It seems to have arrived just in time as the cold weather has arrived. It isn't as bad as in England at the moment but we did have some snow overnight and lots and lots of heavy rain. The bottom field, where we walk the dog, was flooded this morning and the river was completely full and had burst it's banks in places. Normally it is a small trickle at the bottom but when full it is between 1.5-2 metres deep.

Thursday, 17 January 2013

Sepia Saturday 160

A more difficult one this time; to find an old photo where the background is more interesting than the subject. I don't think that I have quite succeeded. Firstly it isn't sepia, secondly it isn't that old (from 1985) and thirdly for me the people in the foreground are an important part of the story.

The woman in the photo is Loris. She is from Minnesota and she was my mother's American penfriend for close to 65 years. They met on two occasions. The first time was in the 1960s when Loris came to London and stayed with us. We took her to see all the sights and it was probably the only time we got to see them ourselves. We walked over London and Bridge and at the time it must have looked a bit like this.



This is the only picture I could find of it from the 1950s (it was being sold on Ebay)!
In 1967 the bridge was replaced by a new one and the old one was carefully demolished and sold to Arizona. Rumour has it they thought they were getting the more iconic Tower Bridge.
Loris and her husband made a point of visiting it again, in its new location and sent the photos to my mother to show her!
On the back of the photos she scribbled the following:
Loris and Oliver, October 1985, London Bridge, Lake Havasu, Arizona.

Monday, 14 January 2013

The sky

I seem to spend a lot of time looking at and photographing the sky. It really is rather spectacular here although I suspect that is just that we have nothing getting in the way of the view. This was the scene a couple of evenings ago. It had been cloudy and grey all day and the weather was just breaking.

January 2013

Sunday, 13 January 2013


2013 has got off to a sluggish start in terms of blogging, but in fact most of last year was a little slow. My postings appear to have dwindled to 2-3 a month and have mainly focused on progress reports of the house interrupted by dealing with the death of my mother.

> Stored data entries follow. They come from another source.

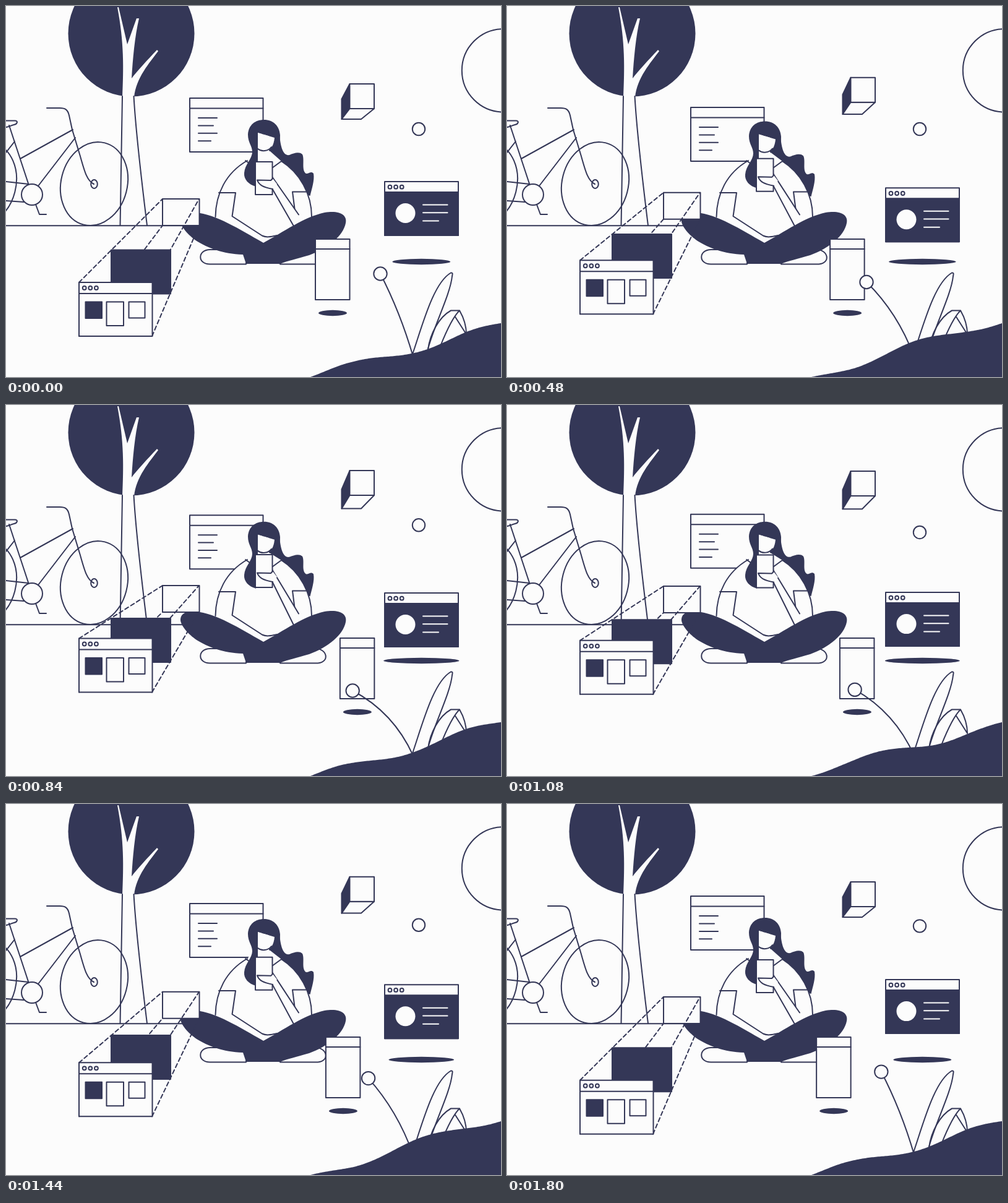
These frames come from a looping animation (800x600 px, 1.83 s). An HTML page with a canvas:

```html
<!DOCTYPE html>
<html lang="en">
<head>
<meta charset="utf-8">
<title>Designing outdoors</title>
<style>
html, body { margin: 0; width: 100%; height: 100%; overflow: hidden; background: #fcfcfc; }
canvas { display: block; width: 800px; height: 600px; }
</style>
</head>
<body>
<canvas id="stage" width="800" height="600"></canvas>
<script>
const ctx = document.getElementById('stage').getContext('2d');
const INK = '#343757', PAPER = '#fcfcfc';
const LOOP = 1830, STEP = 30;

const ease = x => { x = Math.min(1, Math.max(0, x)); return x * x * (3 - 2 * x); };

function shape(d, fill, stroke = INK) {
  const path = new Path2D(d);
  if (fill) { ctx.fillStyle = fill; ctx.fill(path); }
  if (stroke) { ctx.strokeStyle = stroke; ctx.stroke(path); }
}
function rect(x, y, w, h, fill) {
  shape(`M${x},${y}h${w}v${h}h${-w}Z`, fill);
}
function oval(x, y, rx, ry, fill, stroke = INK, turn = 0) {
  ctx.beginPath();
  ctx.ellipse(x, y, rx, ry, turn, 0, Math.PI * 2);
  if (fill) { ctx.fillStyle = fill; ctx.fill(); }
  if (stroke) { ctx.strokeStyle = stroke; ctx.stroke(); }
}
const dots = (x, y) => [0, 9.6, 19.2].forEach(dx => oval(x + dx, y, 2.9, 2.9));
function shifted(dx, dy, draw) {
  ctx.save();
  ctx.translate(dx, dy);
  draw();
  ctx.restore();
}

function bike() {
  oval(142.5, 287.5, 53.5, 68.3, null, INK, 0.253);
  oval(-37.5, 287.5, 53.5, 68.3, null, INK, 0.253);
  oval(142.5, 288, 5.3, 7, null);
  shape('M66,165H87C96,165 100,168 102,177L107,200L120,243C127,268 131,283 142,288');
  shape('M108,200L23,247M112,213L52,291M5,193L37,290M14,219L0,237M0,284L36,288M0,315L29,317');
  shape('M0,185.5H15C20,186 18,191 13,192C8,193 6,195 0,196');
  oval(42, 305, 17, 17, PAPER);
  shape('M48,321L54,337H65');
}

function tree() {
  oval(202.5, 44.5, 102, 102, INK, null);
  shape('M180,2L182,2L196,62L211,20L215,20C208,50 205,85 203,117C212,105 228,88 244,71L246,73C232,92 210,116 207,148L228,355H184.5L188,148C190,100 191,60 180,2Z', PAPER, null);
  shape('M188,146L184.5,355M206.5,146C209,190 220,290 228,355');
}

function notes(y) {
  rect(297, y, 118.5, 87, PAPER);
  shape(`M297,${y + 16.5}h118.5`);
  [30, 24, 30, 20].forEach((w, i) => shape(`M311,${y + 32 + i * 12.4}h${w}`));
}

function cube(p) {
  const top = 126 - 20.5 * p, bot = top + 40;
  const low = 183 - 16 * p, side = 150.5 - 14.5 * p;
  shape(`M555.5,${top}L555.5,${bot}L542.5,${low}V${side}Z`, INK);
  shape(`M555.5,${bot}H595L574,${low}H542.5Z`, PAPER);
  rect(555.5, top, 39.5, 40, PAPER);
}

function woman(p) {
  const nod = 5 * p, sag = 2.5 * p, lift = -10.3 * p;
  // hair behind the shoulder
  shape(`M425,${200 + nod}L442,${205 + nod}C443,${225 + nod} 447,${243 + nod} 458,${241 + nod}C465,${238 + nod} 474,${235 + nod} 479,${240 + nod}C483,${248 + nod} 477,${266 + sag} 485,${271 + sag}C489,${272 + sag} 493,${266 + sag} 497,${271 + sag}C499,${282 + sag} 494,${296 + sag} 491.5,${307 + sag}L470,300L425,245Z`, INK, null);
  // torso and arms
  shape(`M338.5,341C339,304 355,270 390,250L407,${228 + nod}L427,${235 + nod}L445,251C475,270 494,304 494,341L450,395H380Z`, PAPER, null);
  shape('M338.5,341C339,304 355,270 390,250M445,251C475,270 494,304 494,341M445,251L430,262M387,250L394,255');
  shape('M344,302H371L365.5,340L414,371.5C421,375 429,373 438,371M488,300.5H463L466.5,328');
  shape(`M430,${277 + lift}L473,337L465,356L430,${296 + lift}Z`, PAPER, null);
  shape(`M430,${276 + lift}L473,337.5M430,${295 + lift}L465,356`);
  // head
  shifted(0, nod, () => {
    shape('M407,205V252H404V292C392,289 384,280 385,270C386,256 398,247 398,236C398,226 391,221 391,208C392,192 403,184 417,184C432,184 442,194 443,209L442,232L434,228V213Z', INK, null);
    shape('M407,205L434,213C433,225 428,234 419,234C413,234 409,232 407,230Z', PAPER, null);
    shape('M407,231C413,236 424,235 429,228');
  });
  // handset and fingers
  shifted(0, lift, () => {
    rect(403, 252, 27.5, 53, PAPER);
    shape('M431,279L428,282L406,281.5C409,290 416,293 431,296L438,288Z', PAPER, null);
    shape('M431,279L428,282L406,281.5C409,290 416,293 431,296');
  });
  // feet, then legs
  shape('M388,417.5H330C309,418 309,394 330,394H388ZM443,417.5H504C523,416 521,394 497,393H450Z', PAPER);
  shape('M282,346C283,336 294,333 306,334C340,337 377,361 416,383C449,365 482,341 515,334C538,330 552,337 549,351C545,372 520,392 490,403C470,409 455,412 443,417H388L383,402C350,401 326,391 308,380C295,371 281,356 282,346Z', INK, null);
}

function layers(p) {
  const front = 447 - 71.5 * p, mid = 394.5 - 51 * p, back = 312 - 20.6 * p;
  rect(253, back, 59.5, 43, PAPER);
  ctx.setLineDash([6.5, 4.5]);
  shape(`M118,${front}L253,${back}M236,${front}L312,${back}M118,${front + 87}L253,${back + 43}M236,${front + 87}L312,${back + 43}`);
  ctx.setLineDash([]);
  rect(170, mid, 96, 71, INK);
  rect(118, front, 118.5, 87, PAPER);
  shape(`M118,${front + 18}h118.5`);
  dots(126.7, front + 9);
  rect(128.5, front + 31.5, 26.5, 26.5, INK);
  rect(162.5, front + 31.5, 27.5, 38.5);
  rect(198.5, front + 31.5, 26, 26);
}

function handset(x) {
  rect(x, 377, 55.5, 98, PAPER);
  shape(`M${x},393h55.5`);
  oval(x + 28, 496.5, 23, 4.7, INK, null);
}

function profile(p) {
  const y = 284 + 20.6 * p;
  rect(612, y, 119, 87, PAPER);
  rect(612, y + 17, 119, 70, INK);
  dots(620.5, y + 8.7);
  oval(645.5, y + 51, 16, 16, PAPER, null);
  shape(`M674,${y + 37.5}h39.5M674,${y + 50.3}h39.5M674,${y + 63.5}h25`, null, PAPER);
  oval(671.3, 413.5, 47 + 14.5 * p, 4.7, INK, null);
}

function plants(p) {
  shape('M656,566C672,520 690,448 719,431.5C722,431 722,433 721,437C718,467 691,518 681,558');
  shape('M682,556C685,530 700,503 719,492.5H733C739,503 744,515 744,531L725.5,502M733,492.5C722,503 710,530 702,550');
  const x = 605 - 50 * p + 4 * p * p, y = 433 + 24 * p + 6 * p * p;
  shape(`M${x},${y}Q${637 - 11 * p},${495 + 2 * p} 658,567`);
  oval(x, y, 10.7, 10.7, PAPER);
}

// resting height of the hill, as x, y knots
const KNOTS = [[492, 600], [540, 586], [560, 581], [600, 569], [650, 554], [700, 540], [745, 526.5], [800, 513]];
function restY(x) {
  let i = 0;
  while (i < KNOTS.length - 2 && x > KNOTS[i + 1][0]) i++;
  const [x0, y0] = KNOTS[i], [x1, y1] = KNOTS[i + 1];
  return y0 + (y1 - y0) * (x - x0) / (x1 - x0);
}
function hill(ms) {
  ctx.beginPath();
  ctx.moveTo(492, 602);
  for (let x = 492; x <= 800; x += 2) {
    const swell = 10.5 * Math.sin(Math.PI * (x - 492) / 308);
    const phase = ms / 900 - 0.1 - (x - 560) * 0.0035;
    // averaging softens the knots
    const rest = (restY(x - 12) + 2 * restY(x) + restY(x + 12)) / 4;
    ctx.lineTo(x, rest - swell * Math.cos(2 * Math.PI * phase));
  }
  ctx.lineTo(802, 602);
  ctx.fillStyle = INK;
  ctx.fill();
}

function draw(t) {
  const ms = Math.max(0, Math.floor((t + 1) / STEP) * STEP - 30);
  const p = ms < 900 ? ease(ms / 900) : 1 - ease((ms - 900) / 900);
  const slide = ms < 900 ? ease(ms / 840) : 1 - ease((ms - 930) / 870);
  ctx.fillStyle = PAPER;
  ctx.fillRect(0, 0, 800, 600);
  ctx.lineWidth = 2;
  ctx.lineJoin = ctx.lineCap = 'round';

  oval(804, 104.3, 67.2, 67.2);
  tree();
  shape('M0,355.3H300');
  bike();
  notes(149 + 30 * p);
  cube(p);
  oval(667, 199 + 8 * Math.sin(2 * Math.PI * ms / 900), 10.2, 10.2);
  woman(p);
  layers(p);
  handset(500 + 40 * slide);
  profile(p);
  plants(p);
  hill(ms);
}

let start = null;
function tick(now) {
  if (start === null) start = now;
  draw((now - start) % LOOP);
  requestAnimationFrame(tick);
}
draw(0);
requestAnimationFrame(tick);
</script>
</body>
</html>
```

So, it's the time of year to reflect on where the blog is going for the next 12 months. I discovered Sepia Saturday and like the idea of contributing to it for the next year. I have 'inherited' a whole load of family photos from my mother and at the moment they are sitting in a big box. Some have been scanned but there are lots more! I have always liked the idea of recording family history. Who knows but someone might find it interesting and of value in the future, and if not I will just enjoy the telling! However, I don't want the blog to become just a reflection on the past, so I will try and also keep posting updates and thoughts on the present. I might try and make them more visual by incorporating more of my own photos, as I practise with my new camera.

So, here's looking forward to a new year in colour, sepia and maybe even some black and white!

Wednesday, 9 January 2013

Sepia Saturday

I found this blog the other day and decided to have a go! This is a picture of my Grandmother on holiday!

Thanks for all the comments. I'm getting the hang of this now and realise the idea is to write something to accompany the picture!

We did not find this photo until after my grandmother died. I would guess she would have been about 16 years old and it was probably taken about 1910. I don't know where it was exactly but I would guess somewhere like Brighton or Southend. They lived in London and wouldn't have travelled much further for a holiday.

We (my sister and I) giggled when we saw this photo. Nan had always been rather short and stout, but delighted in telling us that when she was a young girl her waist was so tiny you could get your hands right round it!

I will also visit all your posts and add some comments so be patient with me while I am learning the ropes!